Poison Prevention for Pets

Poison Prevention for Pets

Poison Prevention for Pets

March 17-23 is Pet Poison Prevention week.  It’s a great time to get a few reminders on how to protect your pets, especially dogs, from harmful substances in your home. Poison prevention for pets isn’t complicated, but it requires us all to be diligent in our efforts to keep certain products away from our furry family members (not including Uncle Max). 

Before we get into specific products, here are a few poison prevention for pets measures:

Keep all medicines, even OTC ones, away from pets.  Keep them in child-proof containers and preferably in a place where pets can’t get to them. The same should be said for tobacco and marijuana products too. 

If necessary, use child-proof locks on your under-sink storage to keep pets from opening those cupboards and finding the bathroom tub cleaner. We use these in my home to keep our cats from getting under the kitchen and bathroom sinks. 

Don’t feed your pet human food. Yes, there are few that are fine: cooked carrots, plain, cooked chicken, etc., but as a general rule keep human food away from pets. If you do then they’re less likely to want it or think they can have it. That means they’re less likely to sneak pizza off your plate or a cookie off the counter. 

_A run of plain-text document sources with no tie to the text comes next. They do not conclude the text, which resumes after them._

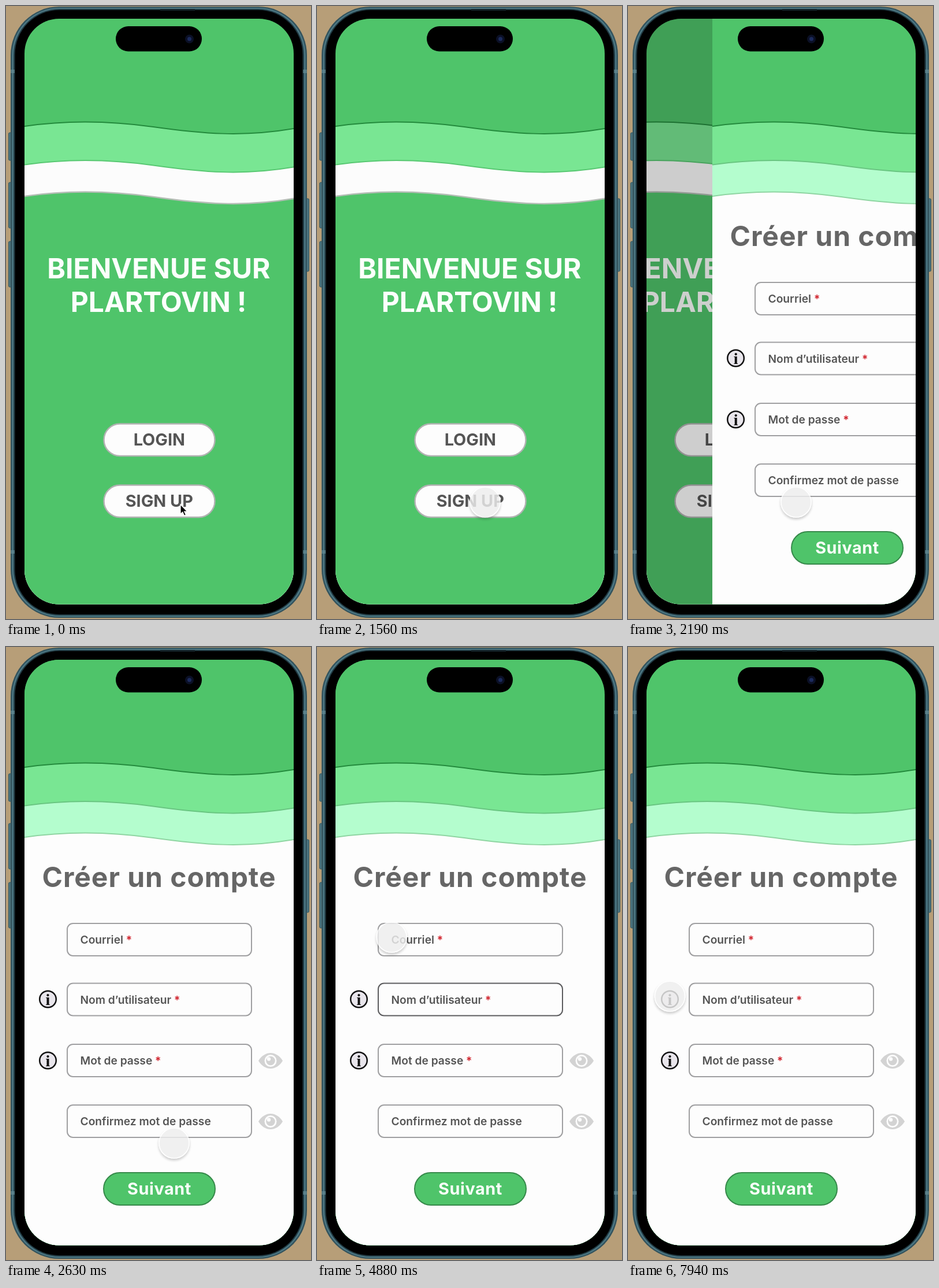
Animation, 528 px wide and 1060 px high, one loop 8000 ms. Source, as an HTML page:

```html
<!DOCTYPE html>
<html lang="fr">
<head>
<meta charset="utf-8">
<style>
html, body { margin: 0; width: 100%; height: 100%; overflow: hidden; background: #b79e78; }
svg { display: block; width: 528px; height: 1060px; font: 600 19.2px Inter, sans-serif; }
.mid { text-anchor: middle; font-weight: 700; }
.wide { letter-spacing: .02em; }
.big { font-size: 48px; }
.btn { font-size: 28.8px; }
.small { font-size: 15px; font-weight: 700; }
.red { fill: #d0202a; }
.pill { fill: #fdfdfd; stroke: #b2b2b2; stroke-width: 2.5; }
.box { fill: none; stroke-width: 2; }
</style>
</head>
<body>
<svg viewBox="0 0 528 1060">
  <defs>
    <clipPath id="screen"><rect x="32" y="22" width="466" height="1012.5" rx="60"/></clipPath>
    <path id="wave" d="M30 208.3L32 208C100 198 170 197 255 209S410 227 498 212L500 211.7V1100H30Z"/>
    <filter id="shade" x="-30%" y="-30%" width="160%" height="170%">
      <feDropShadow dx="0" dy="3" stdDeviation="2" flood-color="#000" flood-opacity=".25"/>
    </filter>
    <g id="info">
      <circle r="14.3" fill="#e9e6ec" stroke="#111" stroke-width="2.5"/>
      <text y="9.5" text-anchor="middle" font-family="Liberation Serif, serif" font-size="28" font-weight="700" fill="#111">i</text>
    </g>
    <g id="eye">
      <path d="M-21 0C-10 -18 10 -18 21 0C10 18 -10 18 -21 0Z" fill="#d3d3d3"/>
      <circle r="10.5" fill="#fdfdfd"/>
      <circle r="7.8" fill="#d3d3d3"/>
      <circle cx="-3" cy="-3" r="3.2" fill="#fdfdfd"/>
    </g>
  </defs>

  <g fill="#4b737e" stroke="#35565f">
    <rect x="4.5" y="219" width="7" height="48" rx="2"/>
    <rect x="4.5" y="305" width="7" height="79" rx="2"/>
    <rect x="4.5" y="407" width="7" height="79" rx="2"/>
    <rect x="517" y="333" width="7.5" height="126" rx="2"/>
  </g>
  <rect x="8" y="1" width="513" height="1057" rx="84" fill="#33535d"/>
  <rect x="10.5" y="3" width="508" height="1053" rx="82" fill="#4d7884"/>
  <rect x="13" y="5" width="503" height="1049" rx="80" fill="#223c45"/>
  <path d="M8 113H15M514 113H521M8 944H15M514 944H521" stroke="#6b919a" stroke-width="6" opacity=".6"/>
  <rect x="15.5" y="7" width="498" height="1045" rx="77"/>

  <g clip-path="url(#screen)">
    <g id="welcome">
      <rect x="30" y="20" width="470" height="1016" fill="#4fc46a"/>
      <use href="#wave" fill="#79e693" stroke="#238a3c" stroke-width="2"/>
      <use href="#wave" y="66.5" fill="#fcfcfc" stroke="#58c872" stroke-width="2"/>
      <use href="#wave" y="121" fill="#4fc46a" stroke="#b4bdb5" stroke-width="2.5"/>
      <g class="mid big" fill="#fcfffc">
        <text x="264.5" y="471">BIENVENUE SUR</text>
        <text x="264" y="529">PLARTOVIN !</text>
      </g>
      <rect class="pill" x="169.5" y="722.5" width="192" height="55.5" rx="27.7"/>
      <rect class="pill" x="169.5" y="828.5" width="192" height="55.5" rx="27.7"/>
      <g class="mid btn" fill="#555">
        <text x="265.3" y="760">LOGIN</text>
        <text x="265.3" y="866">SIGN UP</text>
      </g>
    </g>
    <rect id="dim" x="30" y="20" width="470" height="1016"/>
    <g id="signup">
      <rect x="32" y="20" width="468" height="1016" fill="#4fc46a"/>
      <svg x="32" y="0" width="468" height="1060" viewBox="32 0 468 1060" style="width:468px">
        <use href="#wave" fill="#79e693" stroke="#238a3c" stroke-width="2"/>
        <use href="#wave" y="66.5" fill="#b4fdce" stroke="#69c581" stroke-width="2"/>
        <use href="#wave" y="121" fill="#fdfdfd" stroke="#8fd5a2" stroke-width="2"/>
      </svg>
      <text class="mid wide big" x="265" y="415" fill="#666">Créer un compte</text>
      <g id="fields"></g>
      <g id="focus" fill="#29338c">
        <path class="box" stroke="#29338c" d="M122 478H116a10 10 0 0 0-10 10V524a10 10 0 0 0 10 10H415a10 10 0 0 0 10-10V488a10 10 0 0 0-10-10H203"/>
        <text class="small" x="128" y="483">Courriel <tspan class="red">*</tspan></text>
      </g>
      <use href="#info" x="72.5" y="609"/>
      <use href="#info" x="72.5" y="715"/>
      <use href="#eye" x="458" y="715.5"/>
      <use href="#eye" x="458" y="820.5"/>
      <rect x="169" y="909" width="193" height="56" rx="28" fill="#4fc46a" stroke="#36894a" stroke-width="2"/>
      <text class="mid wide btn" x="265.5" y="947" fill="#fafffa">Suivant</text>
    </g>
  </g>

  <rect x="190" y="35" width="149" height="43.5" rx="21.7"/>
  <circle cx="317.5" cy="57" r="7.5" fill="#0b1026"/>
  <circle cx="317.5" cy="57" r="3.5" fill="#1c2a5c"/>
  <path d="M267 6.5H327" stroke="#15252b" stroke-width="3"/>

  <path id="arrow" d="M0 0V16.5L3.8 13L6.6 19.3L9.4 18L6.7 12H11.8Z" fill="#000" stroke="#fff" stroke-width="1.2"/>
  <circle id="touch" r="26" fill="#eeeeee" stroke="#fff" stroke-width="1.6" opacity=".82" filter="url(#shade)"/>
</svg>
<script>
const LOOP = 8000, ARROW_END = 700, HOVER_LAG = 120;
const SLIDE_AT = 1981, SLIDE_MS = 380, FOCUS_ON = 5700, FOCUS_OFF = 6900;
const $ = id => document.getElementById(id);

// pointer path: time, x, y
const path = [
  [0, 302, 862], [700, 302, 862], [900, 291, 858], [4400, 291, 858],
  [4880, 129, 502], [5500, 249, 500], [6560, 249, 500],
  [7320, 79, 577], [7700, 72.5, 604], [LOOP, 72.5, 604]
];

const fields = [
  [478, 'Courriel', true], [581.5, 'Nom d’utilisateur', true],
  [687, 'Mot de passe', true], [792, 'Confirmez mot de passe', false]
];

$('fields').innerHTML = fields.map(([y, label, needed]) => `<g>
  <rect class="box" x="106" y="${y}" width="319" height="56" rx="10"/>
  <text x="128.5" y="${y + 35}" fill="#555">${label}${needed ? ' <tspan class="red">*</tspan>' : ''}</text>
</g>`).join('');
const groups = [...$('fields').children];

const clamp = v => Math.max(0, Math.min(1, v));
const show = (el, on) => el.setAttribute('visibility', on ? 'visible' : 'hidden');
const move = (el, x, y = 0) => el.setAttribute('transform', `translate(${x} ${y})`);

function pointer(t) {
  const i = Math.max(1, path.findIndex(k => k[0] > t));
  const [a, b] = [path[i - 1], path[i]];
  const p = clamp((t - a[0]) / (b[0] - a[0]));
  return [a[1] + (b[1] - a[1]) * p, a[2] + (b[2] - a[2]) * p];
}

function draw(t) {
  const slide = 1 - (1 - clamp((t - SLIDE_AT) / SLIDE_MS)) ** 1.75;
  move($('welcome'), -116.5 * slide);
  move($('signup'), 466 * (1 - slide));
  show($('signup'), slide > 0);
  $('dim').setAttribute('opacity', Math.min(.19, slide * .6));

  const focused = t >= FOCUS_ON && t < FOCUS_OFF;
  show($('focus'), focused);
  const [hx, hy] = pointer(Math.max(0, t - HOVER_LAG));
  groups.forEach((g, i) => {
    const y = fields[i][0];
    const hover = hx > 105 && hx < 426 && hy > y && hy < y + 56;
    g.firstElementChild.setAttribute('stroke', hover ? '#5c5c5e' : '#9f9fa1');
    g.setAttribute('opacity', i === 0 && focused ? 0 : 1);
  });

  const [x, y] = pointer(t);
  move($('arrow'), x, y);
  move($('touch'), x, y);
  show($('arrow'), t < ARROW_END);
  show($('touch'), t >= ARROW_END);
}

const start = performance.now();
function tick() {
  draw((performance.now() - start) % LOOP);
  requestAnimationFrame(tick);
}
tick();
</script>
</body>
</html>
```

According to the Pet Poison Helpline website, the most common calls to their hotline: (855) 764-7661 were for:

  1. Human OTC medications or prescription meds like Xanax, Paxil, etc.
  2. Human foods like chocolate, which contains theobromine.  It’s similar to caffeine and is quite harmful to pets. Other human foods that they got calls about included Xylitol, which is often found in sugarless gums and candies; raisins and grapes, which can cause kidney failure in dogs; Macadamia nuts, garlic, onions, yeast-based doughs, and table salts were also issues. 
  3. Insecticides – most indoor insecticides, like those bait products you can put out, aren’t super harmful to dogs. However, if you’ve got any rose care products containing organophosphates around, keep those locked up and away from your pets!
  4. Mouse and Rat poisonings – these are especially dangerous because most of them have no antidote. 
  5. Dietary supplements and vitamins – while some vitamin products are fine, sugarless vitamin gummies often contain Xylitol. Other vitamin supplements like iron aren’t healthy for pets. 

If your pet has been poisoned, or you think they’ve eaten something they shouldn’t have, call your veterinarian, our local emergency vet center (below) or call the Pet Poison Hotline at 855-764-7661. 

Grand Valley Veterinary Emergency Center

(970) 255-1911

For more poison prevention for pets information click here.